  1. Klemm, Hans Gunther (1992). Der Fränkische Mathematicus Johann Schöner (1477–1547) und seine Kirchehrenbacher Briefe an den Nürnberger Patrizier Willibald Pirckheimer. Forchheim: Ehrenbürg-Gymnasium. (Klemm concentrates on the period of Schöner’s stay in Kirchehrenbach and publishes at the end of this work transcriptions of letters between the Nuremberger theologian Willibald Pirckheimer and Schöner.)Google Scholar
  2. Schöner, Johannes (1967). Regiomontanus on Triangles, translated by Barnabas Hughes. Madison: University of Wisconsin Press. (Schöner’s publication of Regiomontanus’s De triangulis omnimodis.)Google Scholar
  3. Stevens, Henry N. (1888). Johann Schöner: Professor of Mathematics at Nuremberg, edited with an introduction by C. H. Coote. London: Henry Stevens and Son. (Still a valuable source on Schöner’s life and works. In the “Historical Introduction” to this work, there is a short discussion of Schöner’s life on pp. xxxix–xlv. The book also contains facsimile reproductions and translations of Schöner’s Globe of 1523 and the introductory letter to the Globe which was written to Reymer von Streytpergk. In the back of the volume, there is an excellent bibliography of 46 of Schöner’s works. However, the bibliography does not list the works of Regiomontanus that Schöner edited for publication.)Google Scholar
  4. Thorndike, Lynn (1941). A History of Magic and Experimental Science. Vol. 5, pp. 354–371. New York: Columbia University Press. (For a valuable investigation of Schöner’s life and works.)Google Scholar
  5. Zinner, Ernst (1990). Regiomontanus: His Life and Work, translated by Ezra Brown. Amsterdam: North-Holland. (For more on Schöner’s acquisition and publication of Regiomontanus’s works.)Google Scholar

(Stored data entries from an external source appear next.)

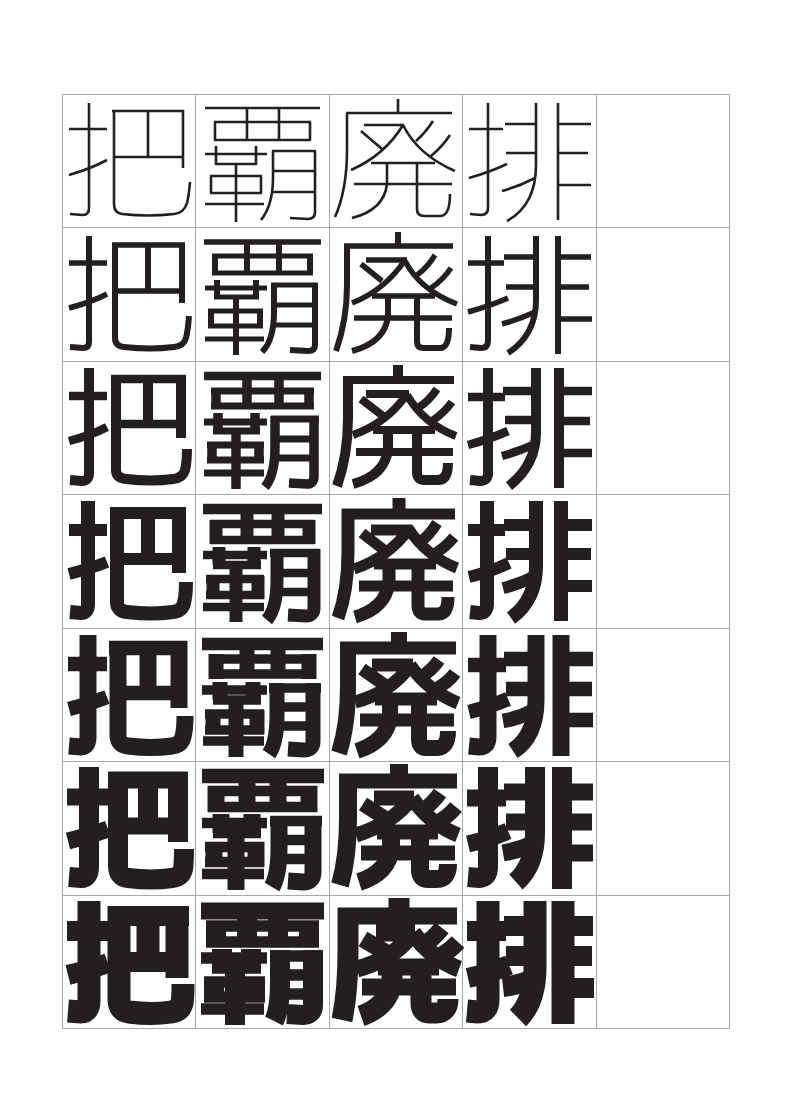
<!DOCTYPE html>
<html lang="ja">
<head>
<meta charset="utf-8">
<title>把覇廃排</title>
<style>
:root { --ink: #231f20; --rule: #a9a9a9; --paper: #fff; }
* { box-sizing: border-box; }
body { margin: 0; background: var(--paper); }
.sheet { width: 790px; height: 1120px; padding: 94px 0 0 62px; overflow: hidden; }
.specimen { display: grid; grid-template-rows: repeat(7, 1fr); width: 668px; height: 935px; border: solid var(--rule); border-width: 1px 0 0 1px; }
.weight { display: grid; grid-template-columns: repeat(5, 1fr); min-height: 0; }
.cell { border: solid var(--rule); border-width: 0 1px 1px 0; min-width: 0; min-height: 0; }
svg { display: block; width: 133px; height: 133px; overflow: visible; fill: none; stroke: var(--ink); }
.h { stroke-width: var(--h); }
.v { stroke-width: var(--v); }
.top { stroke-width: var(--top); }
.dense { --v: var(--dense-v); --h: var(--dense-h); }
.mid { --v: var(--mid-v); --h: var(--mid-h); }
.w1 { --v: 2.6; --h: 2.6; --dense-v: 2.6; --dense-h: 2.6; --top: 2.6; --mid-v: 2.6; --mid-h: 2.6; }
.w2 { --v: 6; --h: 5.5; --dense-v: 6; --dense-h: 5; --top: 5.5; --mid-v: 6; --mid-h: 5.5; }
.w3 { --v: 10; --h: 8.5; --dense-v: 9.5; --dense-h: 7; --top: 8.5; --mid-v: 10; --mid-h: 8; }
.w4 { --v: 14; --h: 12; --dense-v: 13; --dense-h: 8.5; --top: 10.5; --mid-v: 13; --mid-h: 11; }
.w5 { --v: 17; --h: 14.5; --dense-v: 15; --dense-h: 9.5; --top: 12.5; --mid-v: 16; --mid-h: 13; }
.w6 { --v: 20; --h: 17; --dense-v: 17; --dense-h: 10.5; --top: 14.5; --mid-v: 18; --mid-h: 15; }
.w7 { --v: 23; --h: 20; --dense-v: 20; --dense-h: 11.5; --top: 17; --mid-v: 21; --mid-h: 17; }
</style>
</head>
<body>
<main class="sheet">
<div class="specimen">

<section class="weight w1">
<div class="cell"><svg viewBox="63 95 133 133" role="img" aria-label="把"><path class="h" d="M69 129H107M69 175Q90 169 107 160M112 111H184M114 157H183"/><path class="v" d="M89 103V208Q89 215 83 215L70 214M183 168V110M148 111V157M114 110V204Q114 213 122 214Q148 217 174 214Q184 213 187 203Q189 195 190 182"/></svg></div>
<div class="cell"><svg class="dense" viewBox="196 95 133 133" role="img" aria-label="覇"><path class="top" d="M205 108H320"/><path class="h" d="M214 122H311M214 140H311M205 154H267M216 164H256M210 176H262M210 193H262M205 204H264M272 151H316M273 171H315M273 192H315"/><path class="v" d="M215 122V140M310 122V140M247 108V140M279 108V140M216 146V165M256 146V165M236 164V222M211 176V193M261 176V193M261 220Q273 205 273 178V151M315 151V212Q315 219 308 219L290 218"/></svg></div>
<div class="cell"><svg class="mid" viewBox="330 95 133 133" role="img" aria-label="廃"><path class="h" d="M346 113H452M364 125H404M403 125Q385 155 351 170M361 131L382 149M403 125Q418 155 455 171M433 121Q426 132 416 141M450 135Q442 147 431 156M371 163H435M354 184H452"/><path class="v" d="M398 99V113M347 113V150Q347 190 335 217M387 163V184Q384 210 352 218M417 163V209Q417 216 424 216H440Q450 216 450 194"/></svg></div>
<div class="cell"><svg viewBox="463 95 133 133" role="img" aria-label="排"><path class="h" d="M469 129H503M469 178Q490 172 507 164M505 124H536M506 153H536M502 191Q520 186 535 178M558 124H591M558 153H588M558 185H591"/><path class="v" d="M488 103V208Q488 215 481 215L470 214M536 103V165Q536 205 507 221M558 103V220"/></svg></div>
<div class="cell"></div>
</section>

<section class="weight w2">
<div class="cell"><svg viewBox="63 228 133 133" role="img" aria-label="把"><path class="h" d="M69 263H107M69 308Q92 302 107 294M112 245H185M114 291H182"/><path class="v" d="M89 236V342Q89 348 83 348L70 347M182 303V243M148 245V291M115 243V338Q115 346 124 347Q150 350 174 347Q184 346 186 338Q188 330 189 316"/></svg></div>
<div class="cell"><svg class="dense" viewBox="196 228 133 133" role="img" aria-label="覇"><path class="top" d="M204 242H321"/><path class="h" d="M212 256H313M212 273H313M205 288H267M214 297H259M208 311H263M208 326H263M205 339H264M271 285H318M274 305H315M274 325H315"/><path class="v" d="M215 254V275M310 254V275M247 242V273M279 242V273M217 280V297M256 280V297M236 297V355M211 311V326M260 311V326M262 352Q274 340 274 312V285M315 283V345Q315 351 308 351L290 350"/></svg></div>
<div class="cell"><svg class="mid" viewBox="330 228 133 133" role="img" aria-label="廃"><path class="h" d="M344 246H453M366 260H407M405 260Q385 290 352 303M361 264L382 281M405 261Q420 290 457 304M435 255Q427 268 417 275M451 268Q443 280 431 288M372 296H435M354 318H452"/><path class="v" d="M398 232V246M347 246V285Q347 320 336 351M388 296V315Q386 342 352 351M417 296V342Q417 348 424 348H440Q449 348 449 328"/></svg></div>
<div class="cell"><svg viewBox="463 228 133 133" role="img" aria-label="排"><path class="h" d="M468 263H504M468 312Q490 306 508 298M504 257H536M506 287H536M502 324Q520 319 535 312M558 257H591M558 287H589M558 319H592"/><path class="v" d="M488 236V341Q488 348 481 348L470 347M536 236V300Q536 335 508 353M558 236V354"/></svg></div>
<div class="cell"></div>
</section>

<section class="weight w3">
<div class="cell"><svg viewBox="63 362 133 133" role="img" aria-label="把"><path class="h" d="M69 396H107M69 441Q92 435 107 427M111 379H186M116 424H181"/><path class="v" d="M89 368V473Q89 481 82 481L70 480M181 438V375M148 379V424M116 375V470Q116 478 126 479Q152 482 173 479Q183 478 185 470Q187 462 187 449"/></svg></div>
<div class="cell"><svg class="dense" viewBox="196 362 133 133" role="img" aria-label="覇"><path class="top" d="M204 376H321"/><path class="h" d="M211 391H314M211 406H314M204 422H267M213 431H260M207 445H264M207 460H264M204 473H264M271 419H319M275 439H314M275 458H314"/><path class="v" d="M216 388V409M309 388V409M247 376V406M279 376V406M218 413V431M255 413V431M236 431V489M212 443V463M259 443V463M265 487Q275 475 275 447V416M314 416V476Q314 484 307 484L289 483"/></svg></div>
<div class="cell"><svg class="mid" viewBox="330 362 133 133" role="img" aria-label="廃"><path class="h" d="M343 380H454M366 394H409M407 394Q387 423 353 435M361 399L383 416M407 395Q424 424 456 436M437 389Q429 401 418 408M452 402Q444 413 432 421M373 430H435M356 452H453"/><path class="v" d="M398 365V380M348 376V418Q348 455 337 486M388 430V448Q386 475 353 484M417 430V472Q417 480 424 480H438Q448 480 448 463"/></svg></div>
<div class="cell"><svg viewBox="463 362 133 133" role="img" aria-label="排"><path class="h" d="M468 397H505M468 445Q490 439 508 431M503 391H536M505 420H536M502 456Q520 451 535 444M559 391H592M559 421H590M559 453H592"/><path class="v" d="M488 368V473Q488 481 480 481L470 480M536 368V432Q536 465 509 486M559 368V488"/></svg></div>
<div class="cell"></div>
</section>

<section class="weight w4">
<div class="cell"><svg viewBox="63 495 133 133" role="img" aria-label="把"><path class="h" d="M69 530H107M69 574Q92 568 107 562M110 513H186M117 559H179"/><path class="v" d="M88 501V604Q88 613 81 613L70 612M179 573V507M148 513V559M117 507V602Q117 611 127 612Q152 615 173 612Q182 611 184 603Q186 595 186 582"/></svg></div>
<div class="cell"><svg class="dense" viewBox="196 495 133 133" role="img" aria-label="覇"><path class="top" d="M203 509H322"/><path class="h" d="M210 524H315M210 540H315M203 555H267M213 565H261M206 579H264M206 595H264M203 607H264M270 553H320M276 573H314M276 592H314"/><path class="v" d="M216 520V544M309 520V544M247 509V540M278 509V540M219 547V565M254 547V565M236 565V622M213 576V599M258 576V599M267 620Q277 608 277 580V549M314 549V608Q314 616 306 616L288 615"/></svg></div>
<div class="cell"><svg class="mid" viewBox="330 495 133 133" role="img" aria-label="廃"><path class="h" d="M342 514H455M371 530H412M410 528Q388 558 354 569M362 533L384 550M408 528Q426 556 457 568M437 523Q429 536 420 542M454 537Q446 547 433 555M374 564H436M359 586H453"/><path class="v" d="M399 498V513M348 509V552Q348 590 338 618M389 565V582Q386 608 355 617M418 565V605Q418 614 425 614H438Q448 614 448 597"/></svg></div>
<div class="cell"><svg viewBox="463 495 133 133" role="img" aria-label="排"><path class="h" d="M468 530H505M469 577Q490 572 509 563M504 525H536M506 554H536M503 588Q520 584 535 576M561 525H592M561 554H591M561 586H592"/><path class="v" d="M487 501V604Q487 613 479 613L470 612M536 501V566Q536 600 511 618M561 501V621"/></svg></div>
<div class="cell"></div>
</section>

<section class="weight w5">
<div class="cell"><svg viewBox="63 628 133 133" role="img" aria-label="把"><path class="h" d="M68 663H107M69 708Q92 702 107 696M109 647H187M118 692H179"/><path class="v" d="M88 634V736Q88 746 81 746L69 745M179 707V640M148 647V692M118 640V734Q118 744 128 745Q152 748 172 745Q181 744 183 736Q185 728 185 715"/></svg></div>
<div class="cell"><svg class="dense" viewBox="196 628 133 133" role="img" aria-label="覇"><path class="top" d="M202 643H323"/><path class="h" d="M209 658H316M209 673H316M202 689H267M213 699H261M205 713H264M205 729H264M203 740H264M269 687H321M277 706H312M277 725H312"/><path class="v" d="M216 653V678M309 653V678M247 643V673M278 643V673M220 681V699M253 681V699M236 699V756M213 709V733M257 709V733M269 753Q277 741 277 714V682M313 682V740Q313 749 304 749L288 748"/></svg></div>
<div class="cell"><svg class="mid" viewBox="330 628 133 133" role="img" aria-label="廃"><path class="h" d="M340 647H456M372 664H413M411 664Q390 692 355 701M362 668L386 685M410 664Q428 690 458 702M439 659Q432 669 421 676M455 672Q448 682 434 689M375 698H437M360 719H454"/><path class="v" d="M399 631V647M348 641V685Q348 724 339 752M390 698V716Q387 740 357 750M419 698V738Q419 747 426 747H437Q448 747 448 730"/></svg></div>
<div class="cell"><svg viewBox="463 628 133 133" role="img" aria-label="排"><path class="h" d="M468 664H506M469 711Q490 706 508 698M504 658H536M506 688H536M503 720Q520 717 535 709M561 658H593M561 688H592M561 719H593"/><path class="v" d="M488 634V736Q488 746 479 746L469 745M536 634V699Q536 735 513 750M561 634V755"/></svg></div>
<div class="cell"></div>
</section>

<section class="weight w6">
<div class="cell"><svg viewBox="63 762 133 133" role="img" aria-label="把"><path class="h" d="M67 797H108M68 841Q92 835 108 829M108 780H188M118 826H178"/><path class="v" d="M89 767V867Q89 878 81 878L69 877M178 842V772M148 780V826M118 772V866Q118 877 128 878Q152 881 172 878Q181 877 183 869Q184 862 184 849"/></svg></div>
<div class="cell"><svg class="dense" viewBox="196 762 133 133" role="img" aria-label="覇"><path class="top" d="M202 776H324"/><path class="h" d="M208 791H317M208 807H317M202 823H267M213 833H261M205 847H264M205 862H264M202 874H264M270 821H322M278 840H312M278 859H312"/><path class="v" d="M216 786V812M309 786V812M247 776V807M278 776V807M221 814V833M252 814V833M236 833V890M214 842V867M256 842V867M272 887Q279 875 279 847V816M313 816V872Q313 882 303 882L288 881"/></svg></div>
<div class="cell"><svg class="mid" viewBox="330 762 133 133" role="img" aria-label="廃"><path class="h" d="M339 781H457M374 798H414M412 798Q392 824 356 835M363 804L388 820M412 798Q430 824 458 835M440 793Q433 803 422 811M456 807Q448 817 436 823M377 832H438M361 853H455"/><path class="v" d="M399 764V781M348 774V818Q348 857 340 885M391 832V848Q388 873 359 882M420 832V870Q420 879 428 879H437Q448 879 448 864"/></svg></div>
<div class="cell"><svg viewBox="463 762 133 133" role="img" aria-label="排"><path class="h" d="M467 798H506M468 844Q490 839 508 831M504 792H536M506 822H536M503 853Q520 850 535 843M562 792H593M562 822H592M562 853H593"/><path class="v" d="M488 767V867Q488 878 479 878L468 877M535 767V833Q535 865 516 882M562 767V889"/></svg></div>
<div class="cell"></div>
</section>

<section class="weight w7">
<div class="cell"><svg viewBox="63 895 133 133" role="img" aria-label="把"><path class="h" d="M67 930H108M68 974Q92 968 108 962M108 915H189M119 961H177"/><path class="v" d="M89 900V999Q89 1011 81 1011L68 1010M177 977V905M148 915V961M119 905V998Q119 1010 129 1011Q152 1014 171 1011Q180 1010 182 1002Q183 996 183 983"/></svg></div>
<div class="cell"><svg class="dense" viewBox="196 895 133 133" role="img" aria-label="覇"><path class="top" d="M201 910H324"/><path class="h" d="M206 925H319M206 941H319M201 957H267M212 967H261M204 981H265M204 996H265M201 1008H264M270 955H323M279 974H311M279 993H311"/><path class="v" d="M216 920V946M309 920V946M247 910V941M278 910V941M222 948V966M251 948V966M235 966V1024M214 976V1001M255 976V1001M274 1020Q280 1008 280 981V949M313 949V1004Q313 1014 303 1014L287 1013"/></svg></div>
<div class="cell"><svg class="mid" viewBox="330 895 133 133" role="img" aria-label="廃"><path class="h" d="M338 915H457M376 932H415M413 932Q394 958 357 968M363 938L390 954M413 932Q432 958 459 968M442 927Q434 937 424 944M458 941Q450 950 437 957M378 966H439M362 986H456"/><path class="v" d="M399 897V915M348 907V950Q348 990 342 1019M392 966V980Q389 1005 361 1015M421 966V1002Q421 1012 429 1012H436Q448 1012 448 998"/></svg></div>
<div class="cell"><svg viewBox="463 895 133 133" role="img" aria-label="排"><path class="h" d="M467 930H506M468 977Q490 972 509 964M504 925H536M506 955H536M503 986Q520 984 535 977M563 925H593M563 955H592M563 987H594"/><path class="v" d="M488 900V999Q488 1011 478 1011L467 1010M535 900V966Q535 1000 518 1017M563 900V1023"/></svg></div>
<div class="cell"></div>
</section>

</div>
</main>
</body>
</html>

Copyright information

© Springer Science+Business Media New York 2014

Authors and Affiliations

  1. 1.Brigham Young UniversityIDUSA